You knew this was coming. A few weeks ago I mentioned the quality control issues surrounding this exercise and the need for reformation. But I am not suggesting that everyone needs a double bodyweight deadlift as many trainers recommend. If you can bend over and touch your toes, I can position you to execute a deadlift. If you can’t touch your toes, correct this first before heavy deadlifting.
Squatting requires skill, the ability to execute a movement with a weight pre-loaded on your body and a great deal of mobility. Deadlifting allows you to get into an optimal position before you even put the external load on your body. You don’t lift until everything is lined up. Bend over, grab the bar and grind away.

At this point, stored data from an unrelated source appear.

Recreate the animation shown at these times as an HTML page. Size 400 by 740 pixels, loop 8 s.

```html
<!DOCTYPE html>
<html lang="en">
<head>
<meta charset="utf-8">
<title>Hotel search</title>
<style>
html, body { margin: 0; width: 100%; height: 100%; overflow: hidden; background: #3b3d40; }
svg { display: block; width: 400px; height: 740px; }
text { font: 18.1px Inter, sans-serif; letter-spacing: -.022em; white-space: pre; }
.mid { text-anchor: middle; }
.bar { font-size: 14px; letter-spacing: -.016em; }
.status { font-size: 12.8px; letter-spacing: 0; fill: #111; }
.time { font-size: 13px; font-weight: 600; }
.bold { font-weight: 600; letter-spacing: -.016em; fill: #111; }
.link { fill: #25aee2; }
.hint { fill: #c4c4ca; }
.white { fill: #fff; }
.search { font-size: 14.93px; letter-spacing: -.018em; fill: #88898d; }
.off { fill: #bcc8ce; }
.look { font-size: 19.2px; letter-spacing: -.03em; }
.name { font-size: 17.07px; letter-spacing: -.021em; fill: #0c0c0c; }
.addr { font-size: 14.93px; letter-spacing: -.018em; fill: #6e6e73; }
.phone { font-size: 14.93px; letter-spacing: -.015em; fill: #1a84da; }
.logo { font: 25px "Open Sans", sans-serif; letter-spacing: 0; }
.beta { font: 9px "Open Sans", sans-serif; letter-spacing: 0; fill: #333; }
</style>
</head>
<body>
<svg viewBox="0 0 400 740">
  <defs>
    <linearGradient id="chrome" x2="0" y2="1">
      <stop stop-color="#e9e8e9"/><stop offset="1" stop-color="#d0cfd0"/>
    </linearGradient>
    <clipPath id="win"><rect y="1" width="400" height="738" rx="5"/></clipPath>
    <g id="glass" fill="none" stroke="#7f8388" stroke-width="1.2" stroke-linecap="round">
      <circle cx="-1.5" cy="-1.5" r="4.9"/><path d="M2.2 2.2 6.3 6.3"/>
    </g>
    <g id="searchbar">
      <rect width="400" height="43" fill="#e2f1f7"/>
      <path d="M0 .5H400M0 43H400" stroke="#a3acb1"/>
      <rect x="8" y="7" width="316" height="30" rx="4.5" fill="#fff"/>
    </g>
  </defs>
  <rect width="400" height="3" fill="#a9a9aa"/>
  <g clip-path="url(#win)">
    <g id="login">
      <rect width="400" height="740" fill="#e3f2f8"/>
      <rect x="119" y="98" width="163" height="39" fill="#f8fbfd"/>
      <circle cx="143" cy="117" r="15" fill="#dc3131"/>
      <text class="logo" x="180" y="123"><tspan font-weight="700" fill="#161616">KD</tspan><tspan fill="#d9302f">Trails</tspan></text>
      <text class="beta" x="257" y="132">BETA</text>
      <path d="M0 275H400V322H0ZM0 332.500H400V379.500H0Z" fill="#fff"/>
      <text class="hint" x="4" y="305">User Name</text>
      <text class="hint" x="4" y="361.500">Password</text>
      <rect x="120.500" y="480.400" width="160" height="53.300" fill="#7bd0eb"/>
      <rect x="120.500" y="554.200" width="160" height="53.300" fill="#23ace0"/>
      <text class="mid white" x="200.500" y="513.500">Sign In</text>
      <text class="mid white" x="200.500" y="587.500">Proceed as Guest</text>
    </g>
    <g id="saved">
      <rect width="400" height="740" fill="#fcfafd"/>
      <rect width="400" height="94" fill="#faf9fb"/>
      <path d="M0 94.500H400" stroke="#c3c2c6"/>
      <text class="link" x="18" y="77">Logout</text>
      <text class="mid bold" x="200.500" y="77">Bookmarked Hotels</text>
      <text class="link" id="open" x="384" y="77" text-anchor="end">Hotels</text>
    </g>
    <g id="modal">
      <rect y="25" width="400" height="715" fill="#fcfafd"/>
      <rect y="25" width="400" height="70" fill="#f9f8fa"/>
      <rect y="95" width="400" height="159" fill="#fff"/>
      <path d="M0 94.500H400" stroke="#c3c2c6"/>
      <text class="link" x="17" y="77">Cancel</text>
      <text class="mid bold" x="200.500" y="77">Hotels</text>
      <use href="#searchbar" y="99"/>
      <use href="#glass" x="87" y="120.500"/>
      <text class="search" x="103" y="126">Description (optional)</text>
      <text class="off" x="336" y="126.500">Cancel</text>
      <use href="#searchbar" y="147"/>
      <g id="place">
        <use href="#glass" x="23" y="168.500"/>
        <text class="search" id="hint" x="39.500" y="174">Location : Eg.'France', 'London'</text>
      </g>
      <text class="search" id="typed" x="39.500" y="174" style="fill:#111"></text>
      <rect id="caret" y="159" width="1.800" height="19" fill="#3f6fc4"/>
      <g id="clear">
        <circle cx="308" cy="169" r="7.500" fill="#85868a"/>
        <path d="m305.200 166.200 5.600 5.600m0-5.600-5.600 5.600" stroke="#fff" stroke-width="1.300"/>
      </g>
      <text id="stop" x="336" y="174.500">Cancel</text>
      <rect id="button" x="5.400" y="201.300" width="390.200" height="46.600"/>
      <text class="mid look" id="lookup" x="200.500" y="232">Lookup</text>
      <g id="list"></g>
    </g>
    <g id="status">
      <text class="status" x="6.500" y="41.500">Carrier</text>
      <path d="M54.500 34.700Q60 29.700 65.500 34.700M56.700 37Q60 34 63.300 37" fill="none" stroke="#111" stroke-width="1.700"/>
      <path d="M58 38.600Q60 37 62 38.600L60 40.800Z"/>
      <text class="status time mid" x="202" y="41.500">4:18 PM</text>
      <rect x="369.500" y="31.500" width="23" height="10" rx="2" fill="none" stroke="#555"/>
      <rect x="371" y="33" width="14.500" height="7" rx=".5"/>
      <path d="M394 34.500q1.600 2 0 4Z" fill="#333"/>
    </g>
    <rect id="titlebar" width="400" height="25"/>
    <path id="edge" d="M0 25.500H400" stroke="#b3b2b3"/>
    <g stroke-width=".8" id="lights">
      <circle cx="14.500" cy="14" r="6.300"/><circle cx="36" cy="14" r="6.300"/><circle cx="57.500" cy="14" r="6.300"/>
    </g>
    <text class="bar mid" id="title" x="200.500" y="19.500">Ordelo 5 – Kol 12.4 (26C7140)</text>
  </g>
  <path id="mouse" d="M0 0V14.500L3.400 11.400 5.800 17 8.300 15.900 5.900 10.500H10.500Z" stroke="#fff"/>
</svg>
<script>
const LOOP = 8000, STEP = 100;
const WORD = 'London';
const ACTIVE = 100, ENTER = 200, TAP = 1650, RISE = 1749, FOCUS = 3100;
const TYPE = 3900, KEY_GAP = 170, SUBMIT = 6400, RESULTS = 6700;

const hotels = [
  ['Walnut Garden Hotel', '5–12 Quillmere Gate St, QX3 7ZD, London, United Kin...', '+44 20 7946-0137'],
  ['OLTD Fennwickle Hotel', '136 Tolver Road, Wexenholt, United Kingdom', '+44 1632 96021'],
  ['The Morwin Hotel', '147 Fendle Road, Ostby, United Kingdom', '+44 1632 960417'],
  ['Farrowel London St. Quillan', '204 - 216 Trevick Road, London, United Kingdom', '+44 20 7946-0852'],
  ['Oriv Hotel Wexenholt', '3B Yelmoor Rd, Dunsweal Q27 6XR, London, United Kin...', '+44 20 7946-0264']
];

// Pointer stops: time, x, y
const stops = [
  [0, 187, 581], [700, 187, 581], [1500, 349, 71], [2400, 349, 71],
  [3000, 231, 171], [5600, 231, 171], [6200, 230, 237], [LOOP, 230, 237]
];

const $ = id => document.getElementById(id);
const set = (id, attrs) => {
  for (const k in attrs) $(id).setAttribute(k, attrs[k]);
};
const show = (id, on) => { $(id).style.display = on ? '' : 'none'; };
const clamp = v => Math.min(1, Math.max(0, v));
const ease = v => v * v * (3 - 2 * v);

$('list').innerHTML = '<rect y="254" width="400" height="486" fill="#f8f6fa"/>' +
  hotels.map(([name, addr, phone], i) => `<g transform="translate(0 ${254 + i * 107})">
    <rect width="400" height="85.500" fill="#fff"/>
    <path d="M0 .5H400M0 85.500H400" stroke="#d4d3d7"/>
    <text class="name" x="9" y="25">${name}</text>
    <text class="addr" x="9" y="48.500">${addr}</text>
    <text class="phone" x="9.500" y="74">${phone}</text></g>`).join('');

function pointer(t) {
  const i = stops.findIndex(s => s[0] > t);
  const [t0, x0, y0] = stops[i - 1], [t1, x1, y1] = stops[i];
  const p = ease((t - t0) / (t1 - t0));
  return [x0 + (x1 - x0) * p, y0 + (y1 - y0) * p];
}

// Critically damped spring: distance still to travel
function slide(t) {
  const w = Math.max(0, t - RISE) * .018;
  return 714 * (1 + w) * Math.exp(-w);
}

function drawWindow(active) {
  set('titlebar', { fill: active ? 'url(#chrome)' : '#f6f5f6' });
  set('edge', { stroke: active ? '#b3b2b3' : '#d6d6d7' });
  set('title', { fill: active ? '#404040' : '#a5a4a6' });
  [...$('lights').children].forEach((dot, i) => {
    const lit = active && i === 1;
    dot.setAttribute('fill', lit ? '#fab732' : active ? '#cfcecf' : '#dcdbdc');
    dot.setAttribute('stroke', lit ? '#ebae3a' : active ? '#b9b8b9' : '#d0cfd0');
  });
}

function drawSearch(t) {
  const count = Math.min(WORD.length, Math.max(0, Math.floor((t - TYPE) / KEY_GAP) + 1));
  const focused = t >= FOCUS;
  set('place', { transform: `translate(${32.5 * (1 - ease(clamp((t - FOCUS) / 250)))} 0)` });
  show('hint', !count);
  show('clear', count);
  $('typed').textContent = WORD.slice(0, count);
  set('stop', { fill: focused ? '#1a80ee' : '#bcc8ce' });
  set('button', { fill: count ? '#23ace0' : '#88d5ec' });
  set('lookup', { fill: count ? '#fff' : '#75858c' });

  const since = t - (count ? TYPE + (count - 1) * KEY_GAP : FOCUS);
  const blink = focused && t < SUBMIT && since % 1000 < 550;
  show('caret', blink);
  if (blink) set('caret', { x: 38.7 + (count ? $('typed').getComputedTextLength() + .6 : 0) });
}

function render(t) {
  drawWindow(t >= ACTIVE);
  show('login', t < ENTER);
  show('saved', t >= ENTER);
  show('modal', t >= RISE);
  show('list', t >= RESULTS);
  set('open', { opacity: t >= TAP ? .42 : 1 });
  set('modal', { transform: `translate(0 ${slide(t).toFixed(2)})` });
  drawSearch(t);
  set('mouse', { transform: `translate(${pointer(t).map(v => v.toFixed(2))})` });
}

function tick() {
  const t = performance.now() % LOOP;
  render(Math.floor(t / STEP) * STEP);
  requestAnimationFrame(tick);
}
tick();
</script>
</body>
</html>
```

After a year, you won’t need to ask me what the goal of deadlifting is.
Kettlebells have gained so much popularity in the past decade and for great reasons. They ingrain proper movement patterns. They increase flexibility. They build strength and power. They improve aerobic and anaerobic work capacity.
Also, they don’t take up any space. They are affordable. You don’t need a gym membership. Have I missed anything?
There is nothing else you should be concerned about. If I could only have one fitness tool for the rest of my life, it would be the kettlebell. They don’t leave much to be desired. Especially the get-up. Performing a slow, grinding get-up and then walking around the room for a full minute with the weight secured overhead (the waiter’s walk) will cover everything.
This is a representation of my go-to list when a trainee, regardless of age and training status, has no limitations due to pain or doctor’s orders suggesting otherwise.
With that said, please understand that training injuries or other limitations can raise questions surrounding the efficacy of these exercises that I feel are worth pursuing. When in doubt, get medical clearance and then seek a qualified trainer to coach you through the motions.
Ryan Richards has a B.S. from Ohio University and is a certified strength and conditioning specialist through the National Strength and Conditioning Association. He is the personal trainer at the Sonnenalp Golf Club and the owner of R2HP, an athlete consulting and personal training company. Richards’ passion comes from overcoming childhood obesity and a T1-L3 spinal fusion. Contact him at r2hp.com or 970-401-0720.